Reuniting David Dunn (Bruce Willis) and Elijah Price (Samuel L. Jackson), and introducing them to Kevin Wendell Crumb (James McAvoy) sees events unfold in Glass. With Dunn in pursuit of Crumb and his multiple personalities, Price a.k.a. Mr Glass may hold secrets of both their respective pasts.
Shyamalan’s Glass sees two big ideas spread across two films culminate in a finale fitting to the director’s past of twisting and turning right until the very last frame. His writing is electric for the first half of the film, exploring the current state-of-mind of each of the three who believe themselves to be superheroes. It’s as the film moves into its final act where things start to nearly turn catastrophically convoluted but Shyamalan manages to weave his way through a quite complex narrative rather well, resulting in a satisfying conclusion to his trilogy.
I always wondered how Shyamalan would make Glass work as a sequel to both Unbreakable and Split however, right from the off it just works, giving the film the perfect platform to push on and explore these characters further.
Coming to the performances, Glass has a returning trio who all deliver solid performances in roles that remain some of their best work. James McAvoy is, once again, scarily good as not just Kevin but the multiple personalities he possesses, possibly bettering his own performance in Split. Samuel L Jackson has a film of two halves for an actor and when he gets into gear, his villain is as menacing as he’s been before. Bruce Willis was the one who I was worried about, mainly because of his recent performances in films like Death Wish, where the lack of emotion derailed the film. With the flick of a switch though, Willis wakes up and proves in Glass that he can deliver a performance when needed.
Sarah Paulson’s Dr Ellie Staple is a very welcome addition to the roster and it’s great to see Anya Taylor-Joy return as Casey Cooke, even if both eventually get lost amongst the heavy final act.
While Glass is a weaker film than both Unbreakable and Split, it still manages to provide this eccentric superhero trilogy with an ending that isn’t afraid to wear its heart on its sleeve.
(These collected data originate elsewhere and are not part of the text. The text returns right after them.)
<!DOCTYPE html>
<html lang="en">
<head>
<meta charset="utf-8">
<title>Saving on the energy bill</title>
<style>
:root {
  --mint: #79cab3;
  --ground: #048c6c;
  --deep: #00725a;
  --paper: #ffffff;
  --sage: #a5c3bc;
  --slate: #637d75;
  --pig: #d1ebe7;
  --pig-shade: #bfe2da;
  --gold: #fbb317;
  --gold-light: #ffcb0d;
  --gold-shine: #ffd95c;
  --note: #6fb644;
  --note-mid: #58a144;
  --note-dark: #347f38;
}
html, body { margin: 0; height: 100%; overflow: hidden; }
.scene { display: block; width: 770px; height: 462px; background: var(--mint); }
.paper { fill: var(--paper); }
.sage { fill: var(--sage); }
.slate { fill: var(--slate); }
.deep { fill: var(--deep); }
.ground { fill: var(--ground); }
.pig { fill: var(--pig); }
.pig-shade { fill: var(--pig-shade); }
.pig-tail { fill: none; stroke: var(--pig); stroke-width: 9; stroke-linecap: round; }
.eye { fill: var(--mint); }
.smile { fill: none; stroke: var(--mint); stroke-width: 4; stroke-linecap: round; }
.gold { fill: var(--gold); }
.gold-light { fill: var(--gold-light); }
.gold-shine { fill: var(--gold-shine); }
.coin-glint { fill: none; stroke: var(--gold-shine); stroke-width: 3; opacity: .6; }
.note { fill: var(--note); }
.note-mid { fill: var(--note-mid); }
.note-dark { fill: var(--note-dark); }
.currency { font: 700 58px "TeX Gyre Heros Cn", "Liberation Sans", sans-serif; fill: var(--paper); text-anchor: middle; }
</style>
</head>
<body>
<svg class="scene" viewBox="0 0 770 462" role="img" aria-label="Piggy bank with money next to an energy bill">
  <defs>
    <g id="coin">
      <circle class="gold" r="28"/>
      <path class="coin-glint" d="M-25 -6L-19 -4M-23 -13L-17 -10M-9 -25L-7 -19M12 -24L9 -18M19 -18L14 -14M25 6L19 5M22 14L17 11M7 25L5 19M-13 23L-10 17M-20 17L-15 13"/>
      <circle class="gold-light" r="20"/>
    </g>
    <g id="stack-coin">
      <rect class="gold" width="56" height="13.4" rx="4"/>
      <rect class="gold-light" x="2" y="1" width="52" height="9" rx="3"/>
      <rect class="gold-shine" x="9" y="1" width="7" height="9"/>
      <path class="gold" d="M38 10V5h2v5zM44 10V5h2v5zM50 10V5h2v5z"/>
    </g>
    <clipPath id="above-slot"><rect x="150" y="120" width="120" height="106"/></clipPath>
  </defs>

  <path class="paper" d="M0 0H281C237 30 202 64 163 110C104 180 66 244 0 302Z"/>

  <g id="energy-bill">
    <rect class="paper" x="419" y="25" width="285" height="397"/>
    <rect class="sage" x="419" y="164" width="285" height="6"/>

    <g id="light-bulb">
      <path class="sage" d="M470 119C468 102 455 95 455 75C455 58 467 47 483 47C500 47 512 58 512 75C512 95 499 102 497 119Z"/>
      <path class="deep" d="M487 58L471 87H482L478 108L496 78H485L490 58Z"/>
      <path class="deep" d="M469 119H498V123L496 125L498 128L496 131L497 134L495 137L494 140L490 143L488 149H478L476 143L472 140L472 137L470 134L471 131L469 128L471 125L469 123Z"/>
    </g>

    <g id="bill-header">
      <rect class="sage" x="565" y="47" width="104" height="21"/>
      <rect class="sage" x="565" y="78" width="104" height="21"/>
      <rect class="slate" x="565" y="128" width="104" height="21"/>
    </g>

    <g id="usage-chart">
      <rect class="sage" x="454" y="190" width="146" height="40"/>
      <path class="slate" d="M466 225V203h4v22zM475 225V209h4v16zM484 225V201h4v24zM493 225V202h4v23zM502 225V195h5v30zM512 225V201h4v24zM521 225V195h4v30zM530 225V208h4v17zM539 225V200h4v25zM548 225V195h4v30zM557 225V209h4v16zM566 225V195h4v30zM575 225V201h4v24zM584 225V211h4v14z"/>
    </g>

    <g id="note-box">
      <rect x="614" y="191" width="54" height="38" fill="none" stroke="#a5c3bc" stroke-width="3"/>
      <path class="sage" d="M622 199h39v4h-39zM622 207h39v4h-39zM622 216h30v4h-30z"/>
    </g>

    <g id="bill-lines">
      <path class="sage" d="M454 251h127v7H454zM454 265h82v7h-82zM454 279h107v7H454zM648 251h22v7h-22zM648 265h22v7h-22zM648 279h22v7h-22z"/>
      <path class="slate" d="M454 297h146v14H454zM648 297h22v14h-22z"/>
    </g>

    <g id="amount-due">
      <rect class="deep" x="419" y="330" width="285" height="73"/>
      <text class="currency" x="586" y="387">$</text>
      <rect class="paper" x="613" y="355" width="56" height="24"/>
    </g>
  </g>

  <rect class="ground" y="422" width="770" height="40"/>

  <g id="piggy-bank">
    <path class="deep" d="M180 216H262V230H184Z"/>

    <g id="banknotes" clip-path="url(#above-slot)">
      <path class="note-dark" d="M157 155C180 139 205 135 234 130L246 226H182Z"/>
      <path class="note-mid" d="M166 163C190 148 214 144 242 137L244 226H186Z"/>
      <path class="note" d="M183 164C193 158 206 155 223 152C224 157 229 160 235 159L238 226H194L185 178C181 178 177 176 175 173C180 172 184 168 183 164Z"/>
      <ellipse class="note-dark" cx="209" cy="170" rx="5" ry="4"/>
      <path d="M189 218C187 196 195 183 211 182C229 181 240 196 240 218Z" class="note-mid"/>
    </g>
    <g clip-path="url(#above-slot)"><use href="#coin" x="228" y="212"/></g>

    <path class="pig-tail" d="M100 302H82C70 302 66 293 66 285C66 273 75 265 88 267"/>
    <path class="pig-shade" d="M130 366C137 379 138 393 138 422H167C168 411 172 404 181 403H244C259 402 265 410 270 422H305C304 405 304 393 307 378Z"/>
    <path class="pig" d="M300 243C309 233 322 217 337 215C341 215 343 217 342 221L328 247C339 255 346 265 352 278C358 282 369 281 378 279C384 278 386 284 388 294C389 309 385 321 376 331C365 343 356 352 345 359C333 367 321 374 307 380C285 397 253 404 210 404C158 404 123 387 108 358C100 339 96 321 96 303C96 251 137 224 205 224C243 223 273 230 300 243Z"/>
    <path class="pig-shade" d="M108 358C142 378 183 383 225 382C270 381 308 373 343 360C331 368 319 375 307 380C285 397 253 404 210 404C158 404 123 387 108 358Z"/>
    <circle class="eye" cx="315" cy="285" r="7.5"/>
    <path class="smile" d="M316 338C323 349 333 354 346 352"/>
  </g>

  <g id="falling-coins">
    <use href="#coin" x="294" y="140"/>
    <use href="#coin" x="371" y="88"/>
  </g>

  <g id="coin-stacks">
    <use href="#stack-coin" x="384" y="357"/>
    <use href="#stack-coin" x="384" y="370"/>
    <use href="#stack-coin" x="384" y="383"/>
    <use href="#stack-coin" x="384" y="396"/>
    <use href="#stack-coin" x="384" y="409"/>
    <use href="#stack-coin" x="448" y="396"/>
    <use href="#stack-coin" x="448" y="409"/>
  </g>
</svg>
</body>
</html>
It may lose some but, for me, it shows Shyamalan is still not afraid to make a film the way he wants and, in today’s Hollywood, that’s something that should be applauded.